Teams of students from Seton Hall University and beyond are invited to participate in a Solar Power Platform Hackathon from Oct. 21-23, a virtual event sponsored by Microsoft, the university and Solar Landscape.
Registration is now open and will close Saturday.
The event offers students the opportunity to learn and leverage Microsoft’s Power Platform and Azure Cloud services to drive an innovation mindset for students in artificial intelligence & data across multiple universities globally, giving them the opportunity to explore real-world problem areas.
The teams, which can include both undergraduate and graduate students, will conduct an initial analysis of the community solar landscape using Microsoft’s platforms (Azure and Power Platform). Microsoft will provide technical expertise to students on how to use the tools, and students can work on ideas. They will then complete a prototype application and deliver a presentation explaining their prototype, including a video demonstrating it.
The event would be conducted remotely and is expected to foster collaboration across universities.
Each team should have a maximum of six members, and there are no defined guidelines on the skillset for each team member.
The hackathon’s goal is to encourage an understanding of the deployment of community solar panel technology for electricity generation in New Jersey. The hackathon is of special relevance for students interested in data science, computer science, environmental issues and public policy.
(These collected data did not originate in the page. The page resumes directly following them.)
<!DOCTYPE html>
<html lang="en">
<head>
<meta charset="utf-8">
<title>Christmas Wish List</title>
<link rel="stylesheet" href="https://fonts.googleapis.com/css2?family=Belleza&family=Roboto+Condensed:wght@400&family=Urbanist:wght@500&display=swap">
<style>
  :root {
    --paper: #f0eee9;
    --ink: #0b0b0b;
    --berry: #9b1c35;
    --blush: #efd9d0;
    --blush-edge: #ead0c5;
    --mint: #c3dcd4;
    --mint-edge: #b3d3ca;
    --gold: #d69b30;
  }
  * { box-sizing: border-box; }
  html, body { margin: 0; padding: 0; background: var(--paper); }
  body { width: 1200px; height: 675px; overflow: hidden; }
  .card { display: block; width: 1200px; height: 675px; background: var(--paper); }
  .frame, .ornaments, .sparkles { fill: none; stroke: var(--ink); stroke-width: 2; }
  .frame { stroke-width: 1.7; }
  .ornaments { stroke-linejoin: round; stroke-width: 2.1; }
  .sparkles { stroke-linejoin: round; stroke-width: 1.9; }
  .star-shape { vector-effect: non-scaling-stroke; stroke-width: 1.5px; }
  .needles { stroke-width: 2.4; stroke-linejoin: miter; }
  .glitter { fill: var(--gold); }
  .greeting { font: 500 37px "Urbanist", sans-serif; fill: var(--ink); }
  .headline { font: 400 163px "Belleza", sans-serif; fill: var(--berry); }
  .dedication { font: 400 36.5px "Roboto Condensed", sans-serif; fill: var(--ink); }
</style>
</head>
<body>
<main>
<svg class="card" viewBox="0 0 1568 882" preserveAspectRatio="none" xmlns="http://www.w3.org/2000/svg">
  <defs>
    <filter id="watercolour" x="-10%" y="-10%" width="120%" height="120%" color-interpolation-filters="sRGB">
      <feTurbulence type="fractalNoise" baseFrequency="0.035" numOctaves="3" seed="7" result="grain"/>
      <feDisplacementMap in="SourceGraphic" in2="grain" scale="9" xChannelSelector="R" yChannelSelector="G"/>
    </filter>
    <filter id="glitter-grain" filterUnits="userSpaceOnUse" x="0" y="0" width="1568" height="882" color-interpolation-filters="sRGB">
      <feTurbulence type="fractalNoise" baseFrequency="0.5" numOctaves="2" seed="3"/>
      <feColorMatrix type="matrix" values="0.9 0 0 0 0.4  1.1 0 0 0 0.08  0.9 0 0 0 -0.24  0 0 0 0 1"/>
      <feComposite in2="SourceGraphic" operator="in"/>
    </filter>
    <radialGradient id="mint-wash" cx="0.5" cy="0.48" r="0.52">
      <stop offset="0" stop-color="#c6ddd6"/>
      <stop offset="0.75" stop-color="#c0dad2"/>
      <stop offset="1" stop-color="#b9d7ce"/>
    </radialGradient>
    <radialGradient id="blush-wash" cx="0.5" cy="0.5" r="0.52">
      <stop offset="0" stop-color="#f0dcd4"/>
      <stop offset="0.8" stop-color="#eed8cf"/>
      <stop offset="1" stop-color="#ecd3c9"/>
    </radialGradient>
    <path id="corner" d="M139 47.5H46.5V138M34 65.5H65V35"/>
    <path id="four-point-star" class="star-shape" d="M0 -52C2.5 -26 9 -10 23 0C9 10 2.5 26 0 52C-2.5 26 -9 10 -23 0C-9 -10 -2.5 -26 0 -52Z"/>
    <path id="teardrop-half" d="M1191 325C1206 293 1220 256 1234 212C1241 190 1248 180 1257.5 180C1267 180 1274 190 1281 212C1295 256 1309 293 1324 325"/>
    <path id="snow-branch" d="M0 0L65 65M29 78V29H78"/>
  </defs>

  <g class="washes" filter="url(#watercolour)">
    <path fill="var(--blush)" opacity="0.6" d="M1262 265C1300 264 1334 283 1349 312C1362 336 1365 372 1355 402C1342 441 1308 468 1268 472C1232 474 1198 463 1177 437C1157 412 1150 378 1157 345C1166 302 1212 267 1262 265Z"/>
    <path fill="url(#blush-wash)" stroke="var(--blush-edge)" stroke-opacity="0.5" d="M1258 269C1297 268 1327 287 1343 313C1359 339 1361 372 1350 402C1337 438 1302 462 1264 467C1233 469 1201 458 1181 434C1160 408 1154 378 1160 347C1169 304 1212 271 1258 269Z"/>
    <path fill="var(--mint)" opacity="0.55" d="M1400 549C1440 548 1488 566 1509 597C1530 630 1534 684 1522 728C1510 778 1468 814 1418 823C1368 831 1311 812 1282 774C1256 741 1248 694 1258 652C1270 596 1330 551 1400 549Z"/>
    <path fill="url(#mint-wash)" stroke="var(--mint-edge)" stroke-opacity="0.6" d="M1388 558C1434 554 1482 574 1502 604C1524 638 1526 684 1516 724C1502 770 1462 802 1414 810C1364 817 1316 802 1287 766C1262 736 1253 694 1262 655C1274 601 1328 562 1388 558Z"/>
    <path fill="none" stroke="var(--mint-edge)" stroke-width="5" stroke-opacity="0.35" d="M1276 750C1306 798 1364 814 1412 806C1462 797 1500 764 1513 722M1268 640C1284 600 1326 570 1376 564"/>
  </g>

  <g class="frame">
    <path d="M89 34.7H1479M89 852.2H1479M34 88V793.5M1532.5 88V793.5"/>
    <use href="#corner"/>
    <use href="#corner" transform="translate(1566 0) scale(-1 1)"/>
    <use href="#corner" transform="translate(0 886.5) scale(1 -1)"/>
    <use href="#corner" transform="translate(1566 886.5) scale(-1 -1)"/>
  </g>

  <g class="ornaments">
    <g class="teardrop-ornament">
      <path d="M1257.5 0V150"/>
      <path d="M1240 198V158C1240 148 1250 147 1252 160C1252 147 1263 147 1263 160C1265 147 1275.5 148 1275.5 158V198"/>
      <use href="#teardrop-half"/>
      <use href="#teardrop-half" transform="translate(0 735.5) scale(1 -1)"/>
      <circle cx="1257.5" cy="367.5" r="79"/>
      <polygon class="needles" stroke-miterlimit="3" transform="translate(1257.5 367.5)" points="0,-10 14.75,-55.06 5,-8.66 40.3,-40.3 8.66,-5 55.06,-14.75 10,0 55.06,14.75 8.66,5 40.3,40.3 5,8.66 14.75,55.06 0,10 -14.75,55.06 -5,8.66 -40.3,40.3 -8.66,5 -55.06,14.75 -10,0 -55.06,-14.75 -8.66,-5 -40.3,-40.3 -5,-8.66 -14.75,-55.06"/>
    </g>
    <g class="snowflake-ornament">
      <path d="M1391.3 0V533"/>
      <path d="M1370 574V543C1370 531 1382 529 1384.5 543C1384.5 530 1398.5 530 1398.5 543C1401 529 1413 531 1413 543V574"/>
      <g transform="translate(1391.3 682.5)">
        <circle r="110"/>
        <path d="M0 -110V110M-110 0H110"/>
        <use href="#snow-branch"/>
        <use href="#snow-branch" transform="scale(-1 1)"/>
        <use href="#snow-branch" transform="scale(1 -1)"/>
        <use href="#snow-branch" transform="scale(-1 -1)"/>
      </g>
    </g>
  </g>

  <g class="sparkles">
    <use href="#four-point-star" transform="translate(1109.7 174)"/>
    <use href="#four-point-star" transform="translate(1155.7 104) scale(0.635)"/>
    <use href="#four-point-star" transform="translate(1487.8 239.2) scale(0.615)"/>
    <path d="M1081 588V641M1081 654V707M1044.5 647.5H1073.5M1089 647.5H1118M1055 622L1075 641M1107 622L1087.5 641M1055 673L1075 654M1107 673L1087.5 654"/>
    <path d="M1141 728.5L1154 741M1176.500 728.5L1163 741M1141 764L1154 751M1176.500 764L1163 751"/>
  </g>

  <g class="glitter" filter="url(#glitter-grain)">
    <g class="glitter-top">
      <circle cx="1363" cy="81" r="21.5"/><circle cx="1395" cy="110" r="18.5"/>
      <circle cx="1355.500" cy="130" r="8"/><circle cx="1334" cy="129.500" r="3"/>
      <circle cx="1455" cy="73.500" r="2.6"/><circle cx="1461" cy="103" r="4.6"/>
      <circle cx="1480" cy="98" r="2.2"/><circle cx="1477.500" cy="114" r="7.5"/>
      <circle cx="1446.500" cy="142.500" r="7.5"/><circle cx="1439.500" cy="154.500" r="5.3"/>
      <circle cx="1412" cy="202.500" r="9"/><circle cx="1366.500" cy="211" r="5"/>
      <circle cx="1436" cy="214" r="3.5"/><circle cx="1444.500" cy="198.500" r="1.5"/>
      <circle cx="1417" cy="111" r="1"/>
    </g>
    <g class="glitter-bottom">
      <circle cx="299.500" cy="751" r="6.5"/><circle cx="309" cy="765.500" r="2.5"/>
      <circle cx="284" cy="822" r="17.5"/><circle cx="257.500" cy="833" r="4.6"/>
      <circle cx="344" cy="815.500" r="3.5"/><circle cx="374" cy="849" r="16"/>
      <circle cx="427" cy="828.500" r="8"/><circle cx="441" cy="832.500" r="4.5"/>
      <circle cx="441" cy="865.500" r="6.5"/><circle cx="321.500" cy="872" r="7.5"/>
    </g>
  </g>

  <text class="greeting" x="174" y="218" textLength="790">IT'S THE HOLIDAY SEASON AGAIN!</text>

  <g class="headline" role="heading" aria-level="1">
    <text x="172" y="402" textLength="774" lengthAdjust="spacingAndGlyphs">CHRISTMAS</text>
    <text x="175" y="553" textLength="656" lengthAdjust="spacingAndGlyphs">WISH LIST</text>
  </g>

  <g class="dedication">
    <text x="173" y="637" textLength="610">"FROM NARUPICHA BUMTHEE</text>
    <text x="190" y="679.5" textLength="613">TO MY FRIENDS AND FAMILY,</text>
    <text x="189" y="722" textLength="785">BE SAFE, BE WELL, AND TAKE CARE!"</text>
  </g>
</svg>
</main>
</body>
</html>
“The Solar Power Platform Hackathon is a great opportunity for students to help address an important issue of access to clean energy in New Jersey and to learn modern technologies for data science and cloud computing. The students leverage data to develop apps that help policymakers and ordinary citizens in New Jersey with the deployment of and access to solar energy facilities,” Manfred Minimair, professor and director of the M.S. in Data Science program at Seton Hall said.
At the hackathon, a keynote speech will be delivered by Katelyn Gold, director of community engagement at Solar Landscape.
The hackathon enables students to promote sustainability and address the challenge of climate change. It provides students with an opportunity to change the solar energy landscape with their technical and critical thinking skills.
Students from all educational disciplines are encouraged to participate.